**Source data:**
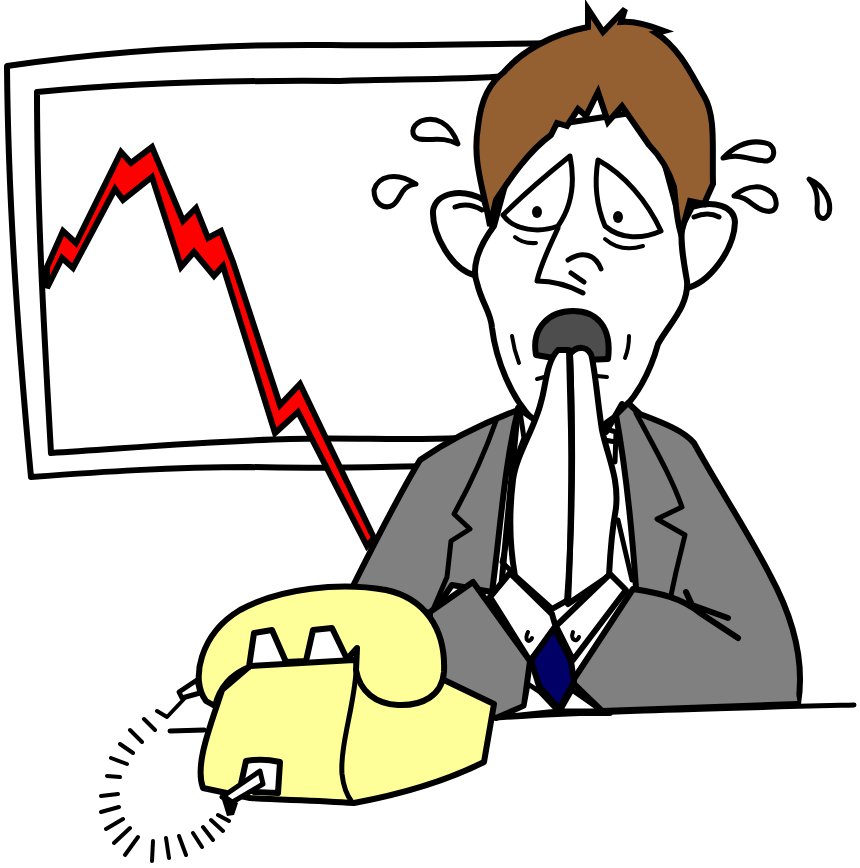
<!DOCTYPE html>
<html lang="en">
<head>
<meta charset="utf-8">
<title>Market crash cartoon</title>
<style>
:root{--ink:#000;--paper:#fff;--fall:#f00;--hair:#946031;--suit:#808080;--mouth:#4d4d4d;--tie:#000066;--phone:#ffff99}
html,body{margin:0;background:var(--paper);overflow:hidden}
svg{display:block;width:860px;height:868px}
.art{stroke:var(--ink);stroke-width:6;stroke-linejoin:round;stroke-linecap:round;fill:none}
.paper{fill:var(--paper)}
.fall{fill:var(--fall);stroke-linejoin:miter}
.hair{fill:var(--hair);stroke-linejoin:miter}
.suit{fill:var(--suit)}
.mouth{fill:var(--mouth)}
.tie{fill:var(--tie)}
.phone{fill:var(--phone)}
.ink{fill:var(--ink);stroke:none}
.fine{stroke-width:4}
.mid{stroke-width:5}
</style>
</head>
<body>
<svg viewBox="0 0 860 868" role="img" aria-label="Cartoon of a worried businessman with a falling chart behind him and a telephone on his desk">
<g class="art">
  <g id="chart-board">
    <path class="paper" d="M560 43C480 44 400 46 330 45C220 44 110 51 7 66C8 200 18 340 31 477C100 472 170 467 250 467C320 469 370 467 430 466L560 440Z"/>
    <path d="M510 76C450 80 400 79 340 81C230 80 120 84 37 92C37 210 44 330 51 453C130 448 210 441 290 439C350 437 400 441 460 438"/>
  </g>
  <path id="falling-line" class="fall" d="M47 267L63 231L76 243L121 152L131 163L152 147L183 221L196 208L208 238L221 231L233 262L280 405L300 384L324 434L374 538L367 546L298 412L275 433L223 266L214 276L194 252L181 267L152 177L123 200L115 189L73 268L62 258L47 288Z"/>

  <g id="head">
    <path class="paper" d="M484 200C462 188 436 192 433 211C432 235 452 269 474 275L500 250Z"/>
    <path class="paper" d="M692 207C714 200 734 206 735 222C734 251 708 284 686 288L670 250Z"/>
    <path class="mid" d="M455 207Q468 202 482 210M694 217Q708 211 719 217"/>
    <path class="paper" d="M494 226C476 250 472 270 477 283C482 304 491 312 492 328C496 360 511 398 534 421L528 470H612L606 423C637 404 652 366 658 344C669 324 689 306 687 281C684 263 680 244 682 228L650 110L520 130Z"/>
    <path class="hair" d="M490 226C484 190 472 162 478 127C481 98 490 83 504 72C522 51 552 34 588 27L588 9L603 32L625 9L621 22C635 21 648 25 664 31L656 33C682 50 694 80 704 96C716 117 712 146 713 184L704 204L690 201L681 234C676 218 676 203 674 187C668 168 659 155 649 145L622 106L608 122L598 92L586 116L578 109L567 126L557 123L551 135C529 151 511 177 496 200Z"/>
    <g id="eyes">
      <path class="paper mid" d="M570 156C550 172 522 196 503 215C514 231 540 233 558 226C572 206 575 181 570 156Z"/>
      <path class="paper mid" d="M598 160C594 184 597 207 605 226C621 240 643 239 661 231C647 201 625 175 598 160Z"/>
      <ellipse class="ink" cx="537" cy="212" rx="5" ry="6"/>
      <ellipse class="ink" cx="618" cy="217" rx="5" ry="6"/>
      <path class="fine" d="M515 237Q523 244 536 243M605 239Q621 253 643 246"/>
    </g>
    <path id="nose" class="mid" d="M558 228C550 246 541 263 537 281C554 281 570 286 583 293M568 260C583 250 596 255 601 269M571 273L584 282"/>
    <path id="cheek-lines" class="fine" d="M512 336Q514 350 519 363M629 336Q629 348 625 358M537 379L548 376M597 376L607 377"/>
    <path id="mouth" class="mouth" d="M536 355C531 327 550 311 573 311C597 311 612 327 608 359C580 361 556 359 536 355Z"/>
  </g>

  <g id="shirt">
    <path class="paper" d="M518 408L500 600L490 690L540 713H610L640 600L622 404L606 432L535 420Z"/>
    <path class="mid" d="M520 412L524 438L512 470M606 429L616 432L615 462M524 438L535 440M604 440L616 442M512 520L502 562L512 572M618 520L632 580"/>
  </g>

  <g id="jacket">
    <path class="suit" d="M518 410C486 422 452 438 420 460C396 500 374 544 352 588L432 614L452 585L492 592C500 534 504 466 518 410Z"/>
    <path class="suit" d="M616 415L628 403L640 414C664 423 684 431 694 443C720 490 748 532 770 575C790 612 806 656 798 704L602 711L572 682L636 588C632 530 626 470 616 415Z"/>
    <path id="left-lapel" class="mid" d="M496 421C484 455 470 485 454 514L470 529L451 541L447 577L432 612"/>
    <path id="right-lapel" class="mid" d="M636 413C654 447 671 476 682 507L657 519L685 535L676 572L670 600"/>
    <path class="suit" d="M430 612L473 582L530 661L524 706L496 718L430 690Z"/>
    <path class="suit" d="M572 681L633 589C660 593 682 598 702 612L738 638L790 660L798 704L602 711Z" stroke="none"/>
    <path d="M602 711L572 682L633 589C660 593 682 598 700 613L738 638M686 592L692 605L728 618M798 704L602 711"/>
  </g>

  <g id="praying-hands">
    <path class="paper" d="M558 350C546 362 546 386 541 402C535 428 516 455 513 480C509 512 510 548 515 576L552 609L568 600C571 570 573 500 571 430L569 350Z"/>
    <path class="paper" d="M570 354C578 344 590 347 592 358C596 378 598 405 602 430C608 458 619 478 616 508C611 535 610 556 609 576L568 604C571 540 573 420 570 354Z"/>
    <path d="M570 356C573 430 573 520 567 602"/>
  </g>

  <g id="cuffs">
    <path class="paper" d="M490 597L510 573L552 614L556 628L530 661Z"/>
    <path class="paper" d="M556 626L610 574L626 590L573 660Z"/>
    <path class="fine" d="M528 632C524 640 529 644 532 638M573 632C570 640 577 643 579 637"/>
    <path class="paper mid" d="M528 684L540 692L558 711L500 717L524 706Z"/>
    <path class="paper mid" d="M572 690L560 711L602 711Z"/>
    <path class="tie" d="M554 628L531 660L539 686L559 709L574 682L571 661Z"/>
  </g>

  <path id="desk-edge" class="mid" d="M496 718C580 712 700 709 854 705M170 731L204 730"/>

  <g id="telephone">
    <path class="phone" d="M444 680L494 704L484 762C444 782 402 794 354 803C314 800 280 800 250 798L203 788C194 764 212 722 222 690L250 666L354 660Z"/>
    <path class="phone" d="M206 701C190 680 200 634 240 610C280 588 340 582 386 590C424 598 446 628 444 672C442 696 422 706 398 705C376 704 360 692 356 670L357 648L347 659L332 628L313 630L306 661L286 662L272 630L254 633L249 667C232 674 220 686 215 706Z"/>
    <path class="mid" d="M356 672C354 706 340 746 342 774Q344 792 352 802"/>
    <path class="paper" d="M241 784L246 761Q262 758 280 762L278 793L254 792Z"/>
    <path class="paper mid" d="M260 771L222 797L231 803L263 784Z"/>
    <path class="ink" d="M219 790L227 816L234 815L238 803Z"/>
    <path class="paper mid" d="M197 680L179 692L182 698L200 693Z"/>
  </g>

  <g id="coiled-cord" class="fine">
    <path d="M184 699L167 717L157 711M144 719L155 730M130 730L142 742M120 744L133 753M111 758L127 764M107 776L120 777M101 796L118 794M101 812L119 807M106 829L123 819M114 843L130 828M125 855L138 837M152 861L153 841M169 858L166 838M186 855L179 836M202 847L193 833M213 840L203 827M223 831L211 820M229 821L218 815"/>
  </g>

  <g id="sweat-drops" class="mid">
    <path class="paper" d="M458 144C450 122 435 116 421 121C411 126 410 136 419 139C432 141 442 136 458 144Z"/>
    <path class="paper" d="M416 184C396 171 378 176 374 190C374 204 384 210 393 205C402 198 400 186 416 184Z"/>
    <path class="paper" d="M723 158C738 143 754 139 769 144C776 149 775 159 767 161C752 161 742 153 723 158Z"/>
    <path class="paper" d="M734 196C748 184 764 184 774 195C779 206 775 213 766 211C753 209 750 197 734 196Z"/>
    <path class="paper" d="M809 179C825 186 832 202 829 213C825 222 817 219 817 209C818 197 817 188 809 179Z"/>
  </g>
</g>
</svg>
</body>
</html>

**Exercise goal:** Give back, unchanged, the run of lines in the listing above that begins at the line containing "628L531 660L539 686L559" and ends at the line containing "144C450 122 435", both included.

**Task response:**
    <path class="tie" d="M554 628L531 660L539 686L559 709L574 682L571 661Z"/>
  </g>

  <path id="desk-edge" class="mid" d="M496 718C580 712 700 709 854 705M170 731L204 730"/>

  <g id="telephone">
    <path class="phone" d="M444 680L494 704L484 762C444 782 402 794 354 803C314 800 280 800 250 798L203 788C194 764 212 722 222 690L250 666L354 660Z"/>
    <path class="phone" d="M206 701C190 680 200 634 240 610C280 588 340 582 386 590C424 598 446 628 444 672C442 696 422 706 398 705C376 704 360 692 356 670L357 648L347 659L332 628L313 630L306 661L286 662L272 630L254 633L249 667C232 674 220 686 215 706Z"/>
    <path class="mid" d="M356 672C354 706 340 746 342 774Q344 792 352 802"/>
    <path class="paper" d="M241 784L246 761Q262 758 280 762L278 793L254 792Z"/>
    <path class="paper mid" d="M260 771L222 797L231 803L263 784Z"/>
    <path class="ink" d="M219 790L227 816L234 815L238 803Z"/>
    <path class="paper mid" d="M197 680L179 692L182 698L200 693Z"/>
  </g>

  <g id="coiled-cord" class="fine">
    <path d="M184 699L167 717L157 711M144 719L155 730M130 730L142 742M120 744L133 753M111 758L127 764M107 776L120 777M101 796L118 794M101 812L119 807M106 829L123 819M114 843L130 828M125 855L138 837M152 861L153 841M169 858L166 838M186 855L179 836M202 847L193 833M213 840L203 827M223 831L211 820M229 821L218 815"/>
  </g>

  <g id="sweat-drops" class="mid">
    <path class="paper" d="M458 144C450 122 435 116 421 121C411 126 410 136 419 139C432 141 442 136 458 144Z"/>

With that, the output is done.